A 1982 amendment to ERISA mandates that retirement benefits paid to married workers must be paid in the form of a joint annuity, unless the worker's spouse waives that requirement in writing. This requirement, designed to protect widows and widowers from having their income cut due to the death of the covered worker, encourages the use of commercial annuities as a distribution vehicle for retirement benefits.
Separate accounts holding the investment portfolios of a variable annuity are typically registered with the SEC under the Investment Company Act. Some group variable annuity contracts are exempt from that registration requirement. Group variable annuities that are sold exclusively to qualified retirement plans need not register. This exemption applies only to plans covering at least 25 employees in which the employees make no contribution to the purchase of the annuity. Variable group annuity contracts may be issued under other conditions, but they must be registered under the Investment Company Act.

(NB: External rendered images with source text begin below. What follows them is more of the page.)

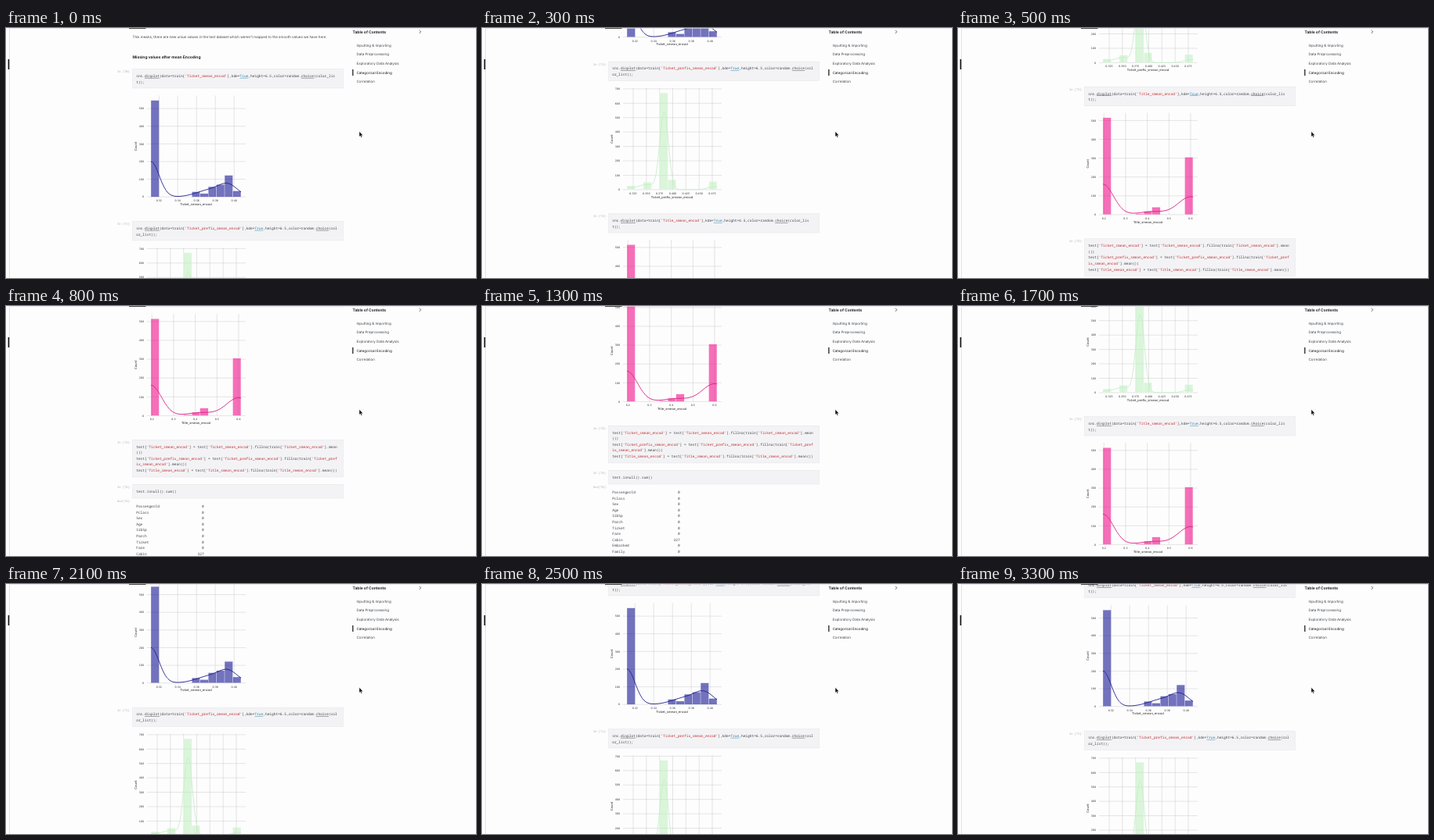
Animation of 600x320 px, one loop 3400 ms. Source, as an HTML page:

```html
<!DOCTYPE html>
<html lang="en">
<head>
<meta charset="utf-8">
<title>Notebook scroll</title>
<style>
  html, body { margin: 0; width: 100%; height: 100%; overflow: hidden; background: #fdfdfe; }
  svg { display: block; width: 100vw; height: 100vh; }
  text { white-space: pre; text-rendering: geometricPrecision; }
  .prose { font: 4.49px Inter, sans-serif; fill: #3c4043; }
  .head { font: 700 4.95px Inter, sans-serif; fill: #202124; }
  .code { font: 4.51px "Noto Sans Mono", monospace; fill: #3f4245; }
  .prompt { font: 3.75px "Noto Sans Mono", monospace; fill: #a9abb0; text-anchor: end; }
  .tick { font: 3.3px "DejaVu Sans", sans-serif; fill: #333; }
  .label { font: 3.9px "DejaVu Sans", sans-serif; fill: #222; text-anchor: middle; }
  .mid { text-anchor: middle; }
  .end { text-anchor: end; }
  .str { fill: #c0282d; }
  .kw { fill: #2f80a8; text-decoration: underline; }
  .fn { text-decoration: underline; }
  .cell { fill: #f3f3f5; stroke: #e3e3e6; stroke-width: .5; }
  .grid { stroke: #cbcbcb; stroke-width: .5; fill: none; }
  .active { fill: #111; }
</style>
</head>
<body>
<svg viewBox="0 0 600 320" preserveAspectRatio="none">
  <g id="page"></g>
  <path d="M4 .4H600" stroke="#dedee6" stroke-width=".8"/>
  <path d="M4.5 0V320" stroke="#dcdce2" stroke-width=".8"/>
  <path d="M157 .4H178.5" stroke="#222" stroke-width=".9"/>
  <rect x="2.6" y="40" width="1.6" height="13" fill="#111"/>
  <g id="toc">
    <text class="head" x="442.5" y="7.4">Table of Contents</text>
    <path d="M527.6 2.8L529.7 4.9L527.6 7" fill="none" stroke="#333" stroke-width=".7"/>
    <rect x="442.2" y="53" width="1.2" height="8" fill="#111"/>
  </g>
  <path d="M451 132.6V139.2L452.5 137.8L453.5 140.2L454.6 139.7L453.6 137.4H455.7Z" fill="#000" stroke="#fff" stroke-width=".4"/>
</svg>
<script>
const page = document.getElementById('page');
const toc = document.getElementById('toc');
const LINE = 7.62, BIN = 10.45, LEFT = 185;

const text = (cls, x, y, s, more = '') => `<text class="${cls}" x="${x}" y="${y}" ${more}>${s}</text>`;

function paint(code) {
  return code.replace(/('[^']*')|\b(True)\b|\b(displot|choice)\b/g, (m, str, kw) => {
    const open = `<tspan class="${str ? 'str' : kw ? 'kw' : 'fn'}">`;
    return open + m.replace('\n', `</tspan>\n${open}`) + '</tspan>';
  });
}

function lines(code, y) {
  return code.split('\n').map((s, i) => text('code', 166.2, y + i * LINE, s)).join('');
}

function cell(top, height, num, code) {
  return `<rect class="cell" x="161.7" y="${top}" width="268.6" height="${height}"/>` +
    text('prompt', 160, top + 4.6, `In [${num}]:`) + lines(paint(code), top + 10.3);
}

function plotCell(top, num, col, wrap) {
  return cell(top, 24.3, num,
    `sns.displot(data=train['${col}'],kde=True,height=6.5,color=random.choice(${wrap}));`);
}

// bars: [bin, count]; bumps: [height, centre, spread] of the density curve
function chart({ base, unit, max, xs, x0, dx, name, color, line, alpha, bars, bumps }) {
  const Y = v => base - v * unit / 100;
  const top = Y(max * 1.05);
  let grid = '', labels = '', curve = '';
  for (let v = 0; v <= max * 1.05; v += 100) {
    grid += `M180 ${Y(v)}H306`;
    labels += text('tick end', 176, Y(v) + 1.2, v);
  }
  xs.forEach((s, i) => {
    const x = x0 + i * dx;
    grid += `M${x} ${top}V${base}`;
    labels += text('tick mid', x, base + 5.8, s);
  });
  const rects = bars.map(([i, v]) =>
    `<rect x="${LEFT + i * BIN}" y="${Y(v)}" width="${BIN}" height="${base - Y(v)}" fill="${color}" fill-opacity="${alpha}" stroke="#fff" stroke-width=".3"/>`).join('');
  for (let x = LEFT; x <= 300; x++) {
    const v = bumps.reduce((sum, [h, m, s]) => sum + h * Math.exp(-(((x - m) / s) ** 2) / 2), 0);
    curve += `${curve ? 'L' : 'M'}${x} ${Y(v).toFixed(2)}`;
  }
  const mid = (top + base) / 2;
  return `<path class="grid" d="${grid}"/>${rects}` +
    `<path d="${curve}" fill="none" stroke="${line}" stroke-width=".9"/>` + labels +
    text('label', 242.5, base + 10.7, name) +
    text('label', 167, mid, 'Count', `transform="rotate(-90 167 ${mid})"`);
}

const nulls = ['PassengerId', 'Pclass', 'Sex', 'Age', 'SibSp', 'Parch', 'Ticket', 'Fare', 'Cabin', 'Embarked', 'Family']
  .map(s => s + (s === 'Cabin' ? '327' : '0').padStart(32 - s.length)).join('\n');

page.innerHTML =
  text('prose', 161.5, 13.1, "This means, there are new uniue values in the test dataset which weren't mapped to the smooth values we have here") +
  text('head', 161.5, 38.6, 'Missing values after mean Encoding') +
  plotCell(52.6, 70, 'Ticket_smean_encod', 'color_lis\nt') +
  chart({
    base: 216.2, unit: 22.62, max: 546, name: 'Ticket_smean_encod',
    xs: ['0.32', '0.34', '0.36', '0.38', '0.40'], x0: 195.3, dx: 23.97,
    color: '#00008b', line: '#23238f', alpha: .55,
    bars: [[0, 546], [5, 29], [6, 19], [7, 58], [8, 70], [9, 122], [10, 34]],
    bumps: [[200, 185, 10.5], [62, 284, 12], [38, 260, 17]]
  }) +
  plotCell(247.6, 71, 'Ticket_prefix_smean_encod', 'col\nor_list') +
  chart({
    base: 411.4, unit: 18.43, max: 672, name: 'Ticket_prefix_smean_encod',
    xs: ['0.325', '0.350', '0.375', '0.400', '0.425', '0.450', '0.475'], x0: 193, dx: 16.83,
    color: '#c0eec0', line: '#c8f0c8', alpha: .55,
    bars: [[0, 27], [2, 53], [4, 672], [5, 70], [10, 57]],
    bumps: [[540, 232.5, 5.5], [35, 210, 10], [10, 187, 8], [20, 296, 8]]
  }) +
  plotCell(442.2, 72, 'Title_smean_encod', 'color_lis\nt') +
  chart({
    base: 605.9, unit: 24.1, max: 515, name: 'Title_smean_encod',
    xs: ['0.2', '0.3', '0.4', '0.5', '0.6'], x0: 186.3, dx: 27.67,
    color: '#f0128a', line: '#dc2487', alpha: .6,
    bars: [[0, 515], [4, 5], [5, 18], [6, 40], [10, 305]],
    bumps: [[162, 185, 13.5], [16, 248, 16], [95, 297, 16]]
  }) +
  cell(636.8, 47.6, 73, ['Ticket_smean_encod', 'Ticket_prefix_smean_encod', 'Title_smean_encod']
    .map(c => `test['${c}'] = test['${c}'].fillna(train['${c}'].mean())`).join('\n')
    .replace('mean()', 'mean\n()').replace("train['Ticket_prefix", "train['Ticket_pref\nix")) +
  cell(693.9, 17.6, 74, 'test.isnull().sum()') +
  text('prompt', 160, 716.8, 'Out[74]:') +
  lines(nulls, 723.4);

['Inputting &amp; Importing', 'Data Preprocessing', 'Exploratory Data Analysis', 'Categorical Encoding', 'Correlation']
  .forEach((s, i) => {
    toc.insertAdjacentHTML('beforeend', text(i === 3 ? 'prose active' : 'prose', 447.5, 23.6 + i * 11.7, s));
  });

// scroll offset at each 100 ms step; the last one holds
const SCROLL = [0, 30, 105, 204.5, 300, 367, 411, 443, 465.5, 473, 478, 481, 482.5, 483.5,
  480, 455, 395, 300.5, 216, 153, 113, 89.5, 77, 69.5, 65, 62, 60.5, 59.5];
const start = performance.now();

function draw() {
  const step = Math.floor((performance.now() - start) % 3400 / 100);
  const y = SCROLL[Math.min(step, SCROLL.length - 1)];
  page.setAttribute('transform', `translate(0 ${-y})`);
  requestAnimationFrame(draw);
}
draw();
</script>
</body>
</html>
```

While qualified retirement plans represent a large market for annuities, corporations can also use annuities to fund non-qualified retirement programs, such a deferred compensation plans. Non-qualified plans do not need to meet the broad participation standards of ERISA and can be targeted to a select group of “key” employees, instead. Non-qualified plans can be an inducement when hiring new personnel, or they can be used as “golden handcuffs” to retain employees who are critical to the company’s success. In a non-qualified deferred compensation plan, the employee will forgo some of his or her current, taxable compensation in return for a promise of greater retirement benefits. The idea is to defer paying taxes on today’s income and receive it in the future, presumably when the retiree is in a lower tax bracket. The employer can use the deferred compensation to purchase an annuity contract to fund and pay the promised retirement benefits.